After Gap, Delta Air Lines and Marriott, Costco has become the latest American company to have incited the wrath of Chinese internet users for what it has said about Taiwan.
Costco faces backlash on Chinese internet for ‘very much’ considering Taiwan a country
With a population of 23 million, Taiwan has been self-ruling since the end of the Chinese Civil War in 1949. But Beijing sees the island as an inalienable part of Chinese territory, to be reunified someday, by force if necessary.
The retail giant has been in hot water since Haiwai Net, the overseas edition of state newspaper People’s Daily, ran an article on May 22 accusing Costco of supporting Taiwan independence.
The newspaper dug up a 2016 letter written by a Costco executive in reply to the Formosan Association for Public Affairs, which filed a complaint against the listing of Taiwan as a province of China on the chain’s online job application system.

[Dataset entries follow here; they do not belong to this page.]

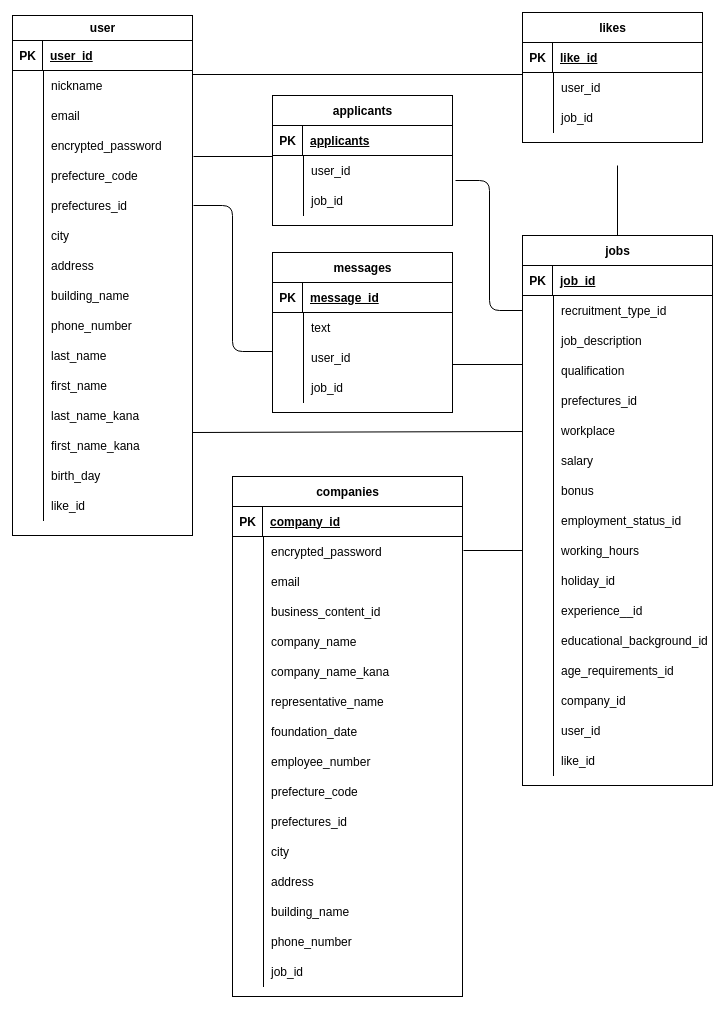
<!DOCTYPE html>
<html lang="en">
<head>
<meta charset="utf-8">
<title>Entity relationship diagram</title>
<style>
:root { --ink: #000; --paper: #fff; --row: 30px; --key: 30px; }
* { box-sizing: border-box; margin: 0; padding: 0; }
body { width: 725px; height: 1009px; overflow: hidden; background: var(--paper); }
.diagram { position: relative; width: 725px; height: 1009px; overflow: hidden; color: var(--ink); font: 12px/14px "Liberation Sans", Arial, Helvetica, sans-serif; }
.relations { position: absolute; left: 0; top: 0; fill: none; stroke: var(--ink); stroke-width: 1; }
.entity { position: absolute; width: 181px; border: 1px solid var(--ink); background: var(--paper); }
.entity h2 { display: flex; align-items: center; justify-content: center; height: var(--row); border-bottom: 1px solid var(--ink); font-size: 12px; font-weight: 700; }
.primary, .fields li { display: flex; align-items: center; height: var(--row); white-space: nowrap; }
.primary { border-bottom: 1px solid var(--ink); font-weight: 700; }
.primary b { display: flex; align-items: center; justify-content: center; width: var(--key); height: 100%; border-right: 1px solid var(--ink); }
.primary span { padding-left: 7px; text-decoration: underline; }
.fields { list-style: none; }
.fields li::before { content: ""; width: var(--key); height: 100%; margin-right: 7px; border-right: 1px solid var(--ink); }
.user { left: 12px; top: 15px; height: 521px; }
.user h2 { height: 25px; }
.likes { left: 522px; top: 12px; height: 131px; }
.applicants { left: 272px; top: 95px; height: 131px; }
.messages { left: 272px; top: 252px; height: 161px; }
.jobs { left: 522px; top: 235px; width: 191px; height: 551px; }
.companies { left: 232px; top: 476px; width: 231px; height: 521px; }
</style>
</head>
<body>
<main class="diagram">
  <svg class="relations" width="725" height="1009" viewBox="0 0 725 1009" aria-hidden="true">
    <g transform="translate(.5 .5)">
      <path class="user-likes" d="M192 74H522"/>
      <path class="user-applicants" d="M193 156H272"/>
      <path class="user-messages" d="M193 205H222Q232 205 232 215V341Q232 351 242 351H272"/>
      <path class="user-jobs" d="M192 432L522 431"/>
      <path class="applicants-jobs" d="M455 180H479Q489 180 489 190V300Q489 310 499 310H522"/>
      <path class="messages-jobs" d="M452 364H522"/>
      <path class="companies-jobs" d="M463 550H522"/>
      <path class="likes-jobs" d="M617 165V235"/>
    </g>
  </svg>

  <section class="entity user">
    <h2>user</h2>
    <p class="primary"><b>PK</b><span>user_id</span></p>
    <ul class="fields">
      <li>nickname</li>
      <li>email</li>
      <li>encrypted_password</li>
      <li>prefecture_code</li>
      <li>prefectures_id</li>
      <li>city</li>
      <li>address</li>
      <li>building_name</li>
      <li>phone_number</li>
      <li>last_name</li>
      <li>first_name</li>
      <li>last_name_kana</li>
      <li>first_name_kana</li>
      <li>birth_day</li>
      <li>like_id</li>
    </ul>
  </section>

  <section class="entity likes">
    <h2>likes</h2>
    <p class="primary"><b>PK</b><span>like_id</span></p>
    <ul class="fields">
      <li>user_id</li>
      <li>job_id</li>
    </ul>
  </section>

  <section class="entity applicants">
    <h2>applicants</h2>
    <p class="primary"><b>PK</b><span>applicants</span></p>
    <ul class="fields">
      <li>user_id</li>
      <li>job_id</li>
    </ul>
  </section>

  <section class="entity messages">
    <h2>messages</h2>
    <p class="primary"><b>PK</b><span>message_id</span></p>
    <ul class="fields">
      <li>text</li>
      <li>user_id</li>
      <li>job_id</li>
    </ul>
  </section>

  <section class="entity jobs">
    <h2>jobs</h2>
    <p class="primary"><b>PK</b><span>job_id</span></p>
    <ul class="fields">
      <li>recruitment_type_id</li>
      <li>job_description</li>
      <li>qualification</li>
      <li>prefectures_id</li>
      <li>workplace</li>
      <li>salary</li>
      <li>bonus</li>
      <li>employment_status_id</li>
      <li>working_hours</li>
      <li>holiday_id</li>
      <li>experience__id</li>
      <li>educational_background_id</li>
      <li>age_requirements_id</li>
      <li>company_id</li>
      <li>user_id</li>
      <li>like_id</li>
    </ul>
  </section>

  <section class="entity companies">
    <h2>companies</h2>
    <p class="primary"><b>PK</b><span>company_id</span></p>
    <ul class="fields">
      <li>encrypted_password</li>
      <li>email</li>
      <li>business_content_id</li>
      <li>company_name</li>
      <li>company_name_kana</li>
      <li>representative_name</li>
      <li>foundation_date</li>
      <li>employee_number</li>
      <li>prefecture_code</li>
      <li>prefectures_id</li>
      <li>city</li>
      <li>address</li>
      <li>building_name</li>
      <li>phone_number</li>
      <li>job_id</li>
    </ul>
  </section>
</main>
</body>
</html>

“It was simply an oversight, not any commentary on Taiwan’s status,” Costco Senior Vice President Patrick Callans said in the letter. “As you probably know, we have retail locations in Taiwan and very much consider it a country.”
The DC-based organization advocating Taiwan independence has confirmed to the Wall Street Journal that the letter is authentic.
The Chinese government has been pressuring international companies ranging from airlines to fashion brands to refer to Taiwan as Chinese territory.
Haiwai Net broke the story after receiving a tip-off from a reader Ms Ma, who comes from Shanghai but has stayed in the US after finishing her studies.
“Costco wants to earn money from the Chinese people, but it is shamelessly expressing its support for Taiwan independence. Costco should apologize to all Chinese people,” Ms Ma told the outlet.
The story came at an awkward time for the warehouse club. Days ago, Costco signed an agreement to set up an office and a store in Shanghai, after more than two years of negotiation.
Costco hasn’t responded to a request for comment from Inkstone. The warehouse club has been hugely popular in Taiwan, after it opened its first store in 1997. Costco now has 13 outlets on the island.
But China has a huge demand for “hypermarkets,” giant stores that are usually located on the outskirts of cities and towns. According to market research company Euromonitor, this market will be worth $103 billion by 2020.
Costco is late to the game. Its rival Walmart opened its first store in 1996, and is now the third-largest hypermarket in the country.